Zoning Reform: A New Approach to Community

Apr 22, 2019


Zoning by-laws are extremely important as they influence our health, wealth and happiness. They affect where we can live, what kind of neighbours we have, how we get to work and what kinds of jobs are nearby. They create barriers or encourage making friends, keeping streets safe and keeping fit.

Thunder Bay is currently dominated by monofunctional neighbourhoods dependent on cars. Our system is characterized by the most expensive, resource-intensive and land-consuming pattern that has ever existed. Recognizing the legacy costs and inherited infrastructure we have today, great progress has been made in recent years towards transforming our city into a leader in urban planning.

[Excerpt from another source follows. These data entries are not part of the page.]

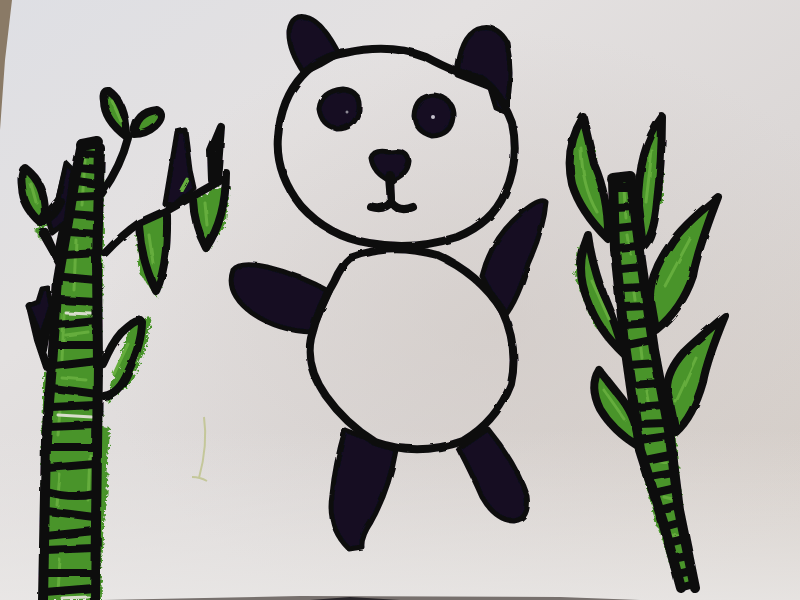
<!DOCTYPE html>
<html lang="en">
<head>
<meta charset="utf-8">
<title>Panda and bamboo</title>
<style>
:root{--paper:#dedad9;--paper-light:#e5e2e2;--paper-warm:#d2cac4;--ink:#0d0b10;--ink-violet:#120d22;--leaf:#49942a;--leaf-light:#65ad3c;--table:#8a7a66}
html,body{margin:0;height:100%;overflow:hidden;background:var(--paper)}
svg{display:block;width:800px;height:600px}
.line{fill:none;stroke:var(--ink);stroke-width:8;stroke-linecap:round;stroke-linejoin:round}
.solid{fill:var(--ink-violet);stroke:var(--ink);stroke-width:5;stroke-linejoin:round}
.leaf{fill:var(--leaf);stroke:var(--ink);stroke-width:8;stroke-linejoin:round;stroke-linecap:round}
.green{fill:var(--leaf)}
.streak{fill:none;stroke:var(--leaf-light);stroke-width:3;stroke-linecap:round}
.rungs{fill:none;stroke:var(--ink);stroke-width:8;stroke-linecap:round}
</style>
</head>
<body>
<svg viewBox="0 0 800 600" role="img" aria-label="Marker drawing of a waving panda between two bamboo plants">
<defs>
<linearGradient id="paper-tone" x1="0" y1="0" x2="1" y2="1">
<stop offset="0" stop-color="#dedfe4"/><stop offset=".3" stop-color="#e4e1e1"/><stop offset=".6" stop-color="#dcd8d7"/><stop offset="1" stop-color="#d3cbc4"/>
</linearGradient>
<radialGradient id="paper-shade" cx=".62" cy=".55" r=".5">
<stop offset="0" stop-color="#cfc7c2" stop-opacity=".55"/><stop offset="1" stop-color="#cfc7c2" stop-opacity="0"/>
</radialGradient>
<linearGradient id="foot-light" x1="0" y1="0" x2="0" y2="1">
<stop offset="0" stop-color="#ebe9e8" stop-opacity="0"/><stop offset="1" stop-color="#ebe9e8" stop-opacity=".8"/>
</linearGradient>
<filter id="marker-edge" x="-5%" y="-5%" width="110%" height="110%">
<feTurbulence type="fractalNoise" baseFrequency=".06" numOctaves="2" seed="4" result="grain"/>
<feDisplacementMap in="SourceGraphic" in2="grain" scale="3"/>
</filter>
<filter id="rough-edge" x="-20%" y="-5%" width="140%" height="110%">
<feTurbulence type="fractalNoise" baseFrequency=".3" numOctaves="2" seed="8" result="grain"/>
<feDisplacementMap in="SourceGraphic" in2="grain" scale="7"/>
</filter>
</defs>

<g id="paper">
<rect width="800" height="600" fill="url(#paper-tone)"/>
<rect width="800" height="600" fill="url(#paper-shade)"/>
<rect y="430" width="800" height="170" fill="url(#foot-light)"/>
<path d="M0 0H12L5 60 0 130Z" fill="var(--table)"/>
<path d="M102 600L300 596 560 597 640 600Z" fill="#77706d"/>
<path d="M310 600L350 597 400 600Z" fill="#29262a"/>
<path d="M204 417Q208 445 199 478M192 477Q200 477 207 481" fill="none" stroke="#c4c79a" stroke-width="2"/>
</g>

<g id="bamboo-left" filter="url(#marker-edge)">
<g filter="url(#rough-edge)">
<path class="green" d="M80 144L103 150 104 240 100 370 102 426 110 428 106 500 101 560 102 600H46L42 480 43 380 51 355 60 250Z"/>
<path class="green" d="M132 320L152 317 145 350 130 385 106 402Z"/>
<path class="green" d="M135 224L169 212 168 260 157 298 140 274Z"/>
<path class="green" d="M192 200L229 182 226 222 207 253Z"/>
<path class="green" d="M34 228L48 222 40 240Z"/>
</g>
<g id="left-stalk-light" class="streak">
<path d="M85 160L82 205M76 240L74 290M64 315L62 360M60 410L58 435M60 475L57 505M90 455L88 500M60 560L58 592M66 335L88 332M62 378L86 380"/>
<path d="M66 313L92 314M58 415L92 417M62 598L88 597" stroke="#d9ddcc"/>
</g>
<g id="left-stalk-outline" class="line">
<path d="M82 144Q74 180 69 216L58 280 52 365 46 440 43 600" stroke-width="10"/>
<path d="M100 148L97 260 98 365 97 450 95 600" stroke-width="10"/>
<path d="M82 145L97 142" stroke-width="12"/>
</g>
<path class="rungs" d="M82 154L98 155M79 168L98 170M77 181L98 184M74 197L98 196M71 214L97 216M69 232L97 234M65 255L97 253M64 277L96 280M61 300L96 302M58 325L96 321M55 345L97 345M55 366L97 361M52 388L97 394M51 407L96 405M49 427L96 425M48 447L96 447M48 468L95 464M47 492Q72 499 95 494M47 511L94 517M46 536L94 531M45 550L94 548M45 573L94 573M45 592L94 588"/>
<g id="left-leaves">
<path class="line" d="M102 193Q121 166 128 138"/>
<path class="leaf" d="M127 137Q104 120 104 101Q102 90 109 91Q126 103 127 137Z"/>
<path class="leaf" d="M134 134Q136 112 157 110Q166 115 155 126Q146 134 134 134Z"/>
<path class="line" d="M67 168L58 205 44 216M42 232L57 258 66 215"/>
<path class="solid" d="M66 163L73 170 66 222 52 233 46 213 58 199Z"/>
<path class="leaf" d="M40 222Q23 207 22 187Q20 171 25 168Q45 183 45 213Z"/>
<path class="line" d="M43 221Q55 217 61 202M45 232L58 261" stroke-width="7"/>
<path class="line" d="M30 306L38 340 47 367M44 295L49 316 43 350"/>
<path class="solid" d="M28 306L38 302 42 289 48 288 51 306 41 337Z"/>
<path class="line" d="M105 253Q123 234 139 223L170 209 225 178" stroke-width="9"/>
<path class="solid" d="M177 132L185 130 190 170 194 188 174 205 165 204Z"/>
<path class="line" d="M212 180L211 151 221 127 217 180" stroke-width="9"/>
<path class="line" d="M139 226Q141 260 156 291Q168 267 167 215M193 200Q194 225 206 248Q226 218 226 173"/>
<path class="streak" d="M149 235L153 263M205 203L207 225M187 179L181 190"/>
<path class="line" d="M103 364Q112 343 121 333Q139 316 142 322Q142 343 128 372Q119 394 104 396"/>
<path class="streak" d="M128 344L114 374M31 184L36 202M112 101L121 121"/>
</g>
</g>

<g id="bamboo-right" filter="url(#marker-edge)">
<g filter="url(#rough-edge)">
<path class="green" d="M612 178L634 176 644 265 657 350 675 430 683 515 690 560 696 588 678 588 655 520 638 455 626 360 615 260Z"/>
<path class="green" d="M583 114Q565 145 573 186L606 239Q607 180 583 114Z"/>
<path class="green" d="M580 244L575 278 594 326 624 351Z"/>
<path class="green" d="M600 369L628 404 633 444 603 417Z"/>
<path class="green" d="M662 116L650 175 643 245 663 200Z"/>
</g>
<g class="streak">
<path d="M624 190L626 218M627 235L630 253M633 285L635 300M640 340L642 358M646 390L649 406M656 460L665 462M664 497L672 499M672 535L678 536"/>
</g>
<g id="right-stalk-outline" class="line">
<path d="M613 180L615 250 625 345 640 450 663 522 681 588" stroke-width="10"/>
<path d="M631 180L641 260 654 350 669 430 679 510 695 588" stroke-width="10"/>
<path d="M613 179L630 177" stroke-width="12"/>
</g>
<path class="rungs" d="M615 188L632 188M616 208L634 207M618 228L636 226M617 248L638 246M621 269L641 267M622 288L644 287M624 307L647 306M625 325L650 323M627 345L652 340M629 365L656 363M632 385L660 383M636 407L663 405M638 424L666 423M640 440L668 436M645 460L670 455M650 477L673 473M654 493L676 488M659 510L678 505M664 527L682 522M668 543L684 539M673 559L687 556M678 574L691 571M683 587L694 584" stroke-width="7"/>
<g id="right-leaves">
<path class="leaf" d="M583 117Q564 148 572 184Q580 211 608 239Q609 199 594 164Z"/>
<path class="leaf" d="M662 117Q638 149 638 205L643 247Q654 237 657 202Q662 160 662 117Z"/>
<path class="leaf" d="M588 235Q574 268 588 301Q598 330 624 354Q616 325 604 296Q592 265 588 235Z"/>
<path class="leaf" d="M718 197Q680 228 670 245Q651 272 650 295L656 330Q682 309 693 276Q697 252 718 197Z"/>
<path class="leaf" d="M599 370Q589 386 600 409Q613 431 638 446Q638 420 622 399Z"/>
<path class="leaf" d="M725 316Q694 342 684 352Q667 371 667 389L676 432Q693 417 703 382Q707 360 725 316Z"/>
<path class="streak" d="M581 148Q582 186 597 212M652 151L646 202M592 281L609 319M690 239L665 286M696 358L676 402M604 390L625 420" stroke-width="5"/>
</g>
</g>

<g id="panda" filter="url(#marker-edge)">
<g id="ears">
<path class="solid" d="M304 73Q288 50 289 31Q292 12 309 18Q324 24 339 54L320 65Z"/>
<path class="solid" d="M457 75Q460 37 478 29Q496 23 507 42Q514 78 505 112L496 108 490 88Z"/>
</g>
<path id="head" class="line" d="M345 53Q390 43 426 57Q457 74 480 78Q500 91 512 123Q520 160 505 193Q492 223 457 237Q414 251 369 243Q329 237 301 206Q275 173 278 137Q281 99 302 76Q319 57 345 53Z"/>
<g id="face">
<path class="solid" d="M319 109Q321 91 343 89Q361 91 359 110Q355 129 337 129Q321 125 319 109Z" stroke-width="2"/>
<path class="solid" d="M414 116Q415 96 434 95Q454 98 453 117Q451 135 432 136Q416 132 414 116Z" stroke-width="2"/>
<circle cx="347" cy="112" r="1.5" fill="#8e8994"/>
<circle cx="433" cy="117" r="2" fill="#c5c0cb"/>
<path class="solid" d="M371 158Q374 149 389 152Q407 149 409 161Q408 175 390 181Q373 173 371 158Z" stroke-width="2"/>
<path class="line" d="M389 177L391 202Q384 211 371 207M391 202Q399 213 413 207" stroke-width="7"/>
<path class="line" d="M390 175L391 200" stroke-width="13" stroke-linecap="butt"/>
</g>
<g id="arms-and-legs">
<path class="solid" d="M233 270Q240 261 267 267Q300 275 330 292L312 332Q278 331 252 313Q225 293 233 270Z"/>
<path class="solid" d="M482 276Q491 240 518 216Q540 196 546 202Q544 228 528 264Q518 300 504 317L494 300Z"/>
<path class="solid" d="M345 430L396 450Q389 490 371 522Q361 537 362 547L349 549Q327 528 332 495Q335 464 345 430Z"/>
<path class="solid" d="M459 449L488 429Q516 463 527 496Q530 519 514 521Q495 520 482 497Q472 474 459 449Z"/>
</g>
<path id="body" class="line" d="M350 258Q390 242 437 255Q478 273 502 310Q519 347 511 384Q497 421 463 441Q418 457 375 442Q345 423 326 396Q305 367 311 338Q319 306 334 282Q342 264 350 258Z"/>
</g>
</svg>
</body>
</html>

We want to accelerate the pace of change and more radically enable the efforts and abilities of our planners to help build the city we need for our future.

Zoning by-laws should aim to fulfill core community needs: walking instead of driving, to ease our tax burden, to facilitate socially vibrant neighbourhoods and to help make people feel safe walking the streets at night. There is a crisis in affordable housing and we are neither attracting enough youth nor are we creating an environment where the elderly can age in comfort and ease. We need more intensive change and full package of reforms to place us on a path to financial, social or environmental health.

Vision:  A city based on walkable, mixed-use, mixed-income neighbourhoods.

The goal of zoning by-laws should be to foster 3 main goals for a healthy community:

  1. Physical and mental health – active and social people
  2. Fiscal health – prosperous businesses and a sustainable tax base
  3. Environmental health – sustainability and beautification of the urban environment

Changes We’re Seeking

Principles for a Zoning Framework:

1. Design the city around neighbourhood walksheds: fully-serviced, walkable neighbourhoods
2. Apply the harm principle – if prohibiting a use, there must be an articulatable and objective harm (ex: noise, pollution)

Practical By-Law Reform:

1. Use permissive rather than prohibitive language (“all permitted, except for”)
2. Write plain language version of City by-laws

Specific Examples:
  1. Rezone all residential areas to allow for up to 3 dwelling units – ex. Allow 2 storey single detached home to be  converted into main floor, basement and upper level apartments
  2.  Rezone all residential areas within 2 blocks of a bus route to allow for up to 6 dwelling units
  3. Create active transportation options on all streets and have trees and shrubbery on all streets
  4. Allow upper levels of all commercially-zoned space to be used for residential – ex. law office on main floor, residential space on top floor
  5. Allow small scale commercial spaces within all neighbourhoods and zoning codes – ex. limit size of building but not  what kinds of activities can be done in it – allow pizza shop, coffee shop, hairdresser, etc (apply harm principle)
  6. Allow ground level of all residential space to be used for commercial – (harm principle applies – no foul smells, pollution, excessive noise) – ex. convenience store on ground level, apartment above
  7. Simplify commercial/industrial zoning to allow for all reasonable uses of commercial and light industrial space
    – apply harm principle as exclusive barrier
  8. Prohibit monofunctional districts – exception industrial – i.e. prohibit entire area with all single detached homes and  no low rise apartments or commercial storefronts – must be mixed-use, mixed-income
  9. Strengthen and enforce provisions in the Official Plan related to densification and intensification

Practical Goals:

  1. encourage higher density construction and renovation/retrofit of existing buildings
  2. encourage intensified use of existing infrastructure and increased land values
  3. make the zoning by-laws legible to the average person who is subject to them
  4. make life easier for small-scale landlords and local business who are the main drivers of affordable housing and neighbourhood renewal


More affordable housing
Higher taxable base for the city
More dynamic business opportunities
Less red tape
Fewer vacant buildings
Healthier, more social people
Reducing environmental footprint
Dynamic urban environment that attracts youth and is senior friendly

Download the entire document (pdf) here.

The Thunder Bay Chamber of Commerce' advocacy work is made possible thanks to the generous support of our

Cornerstone Members: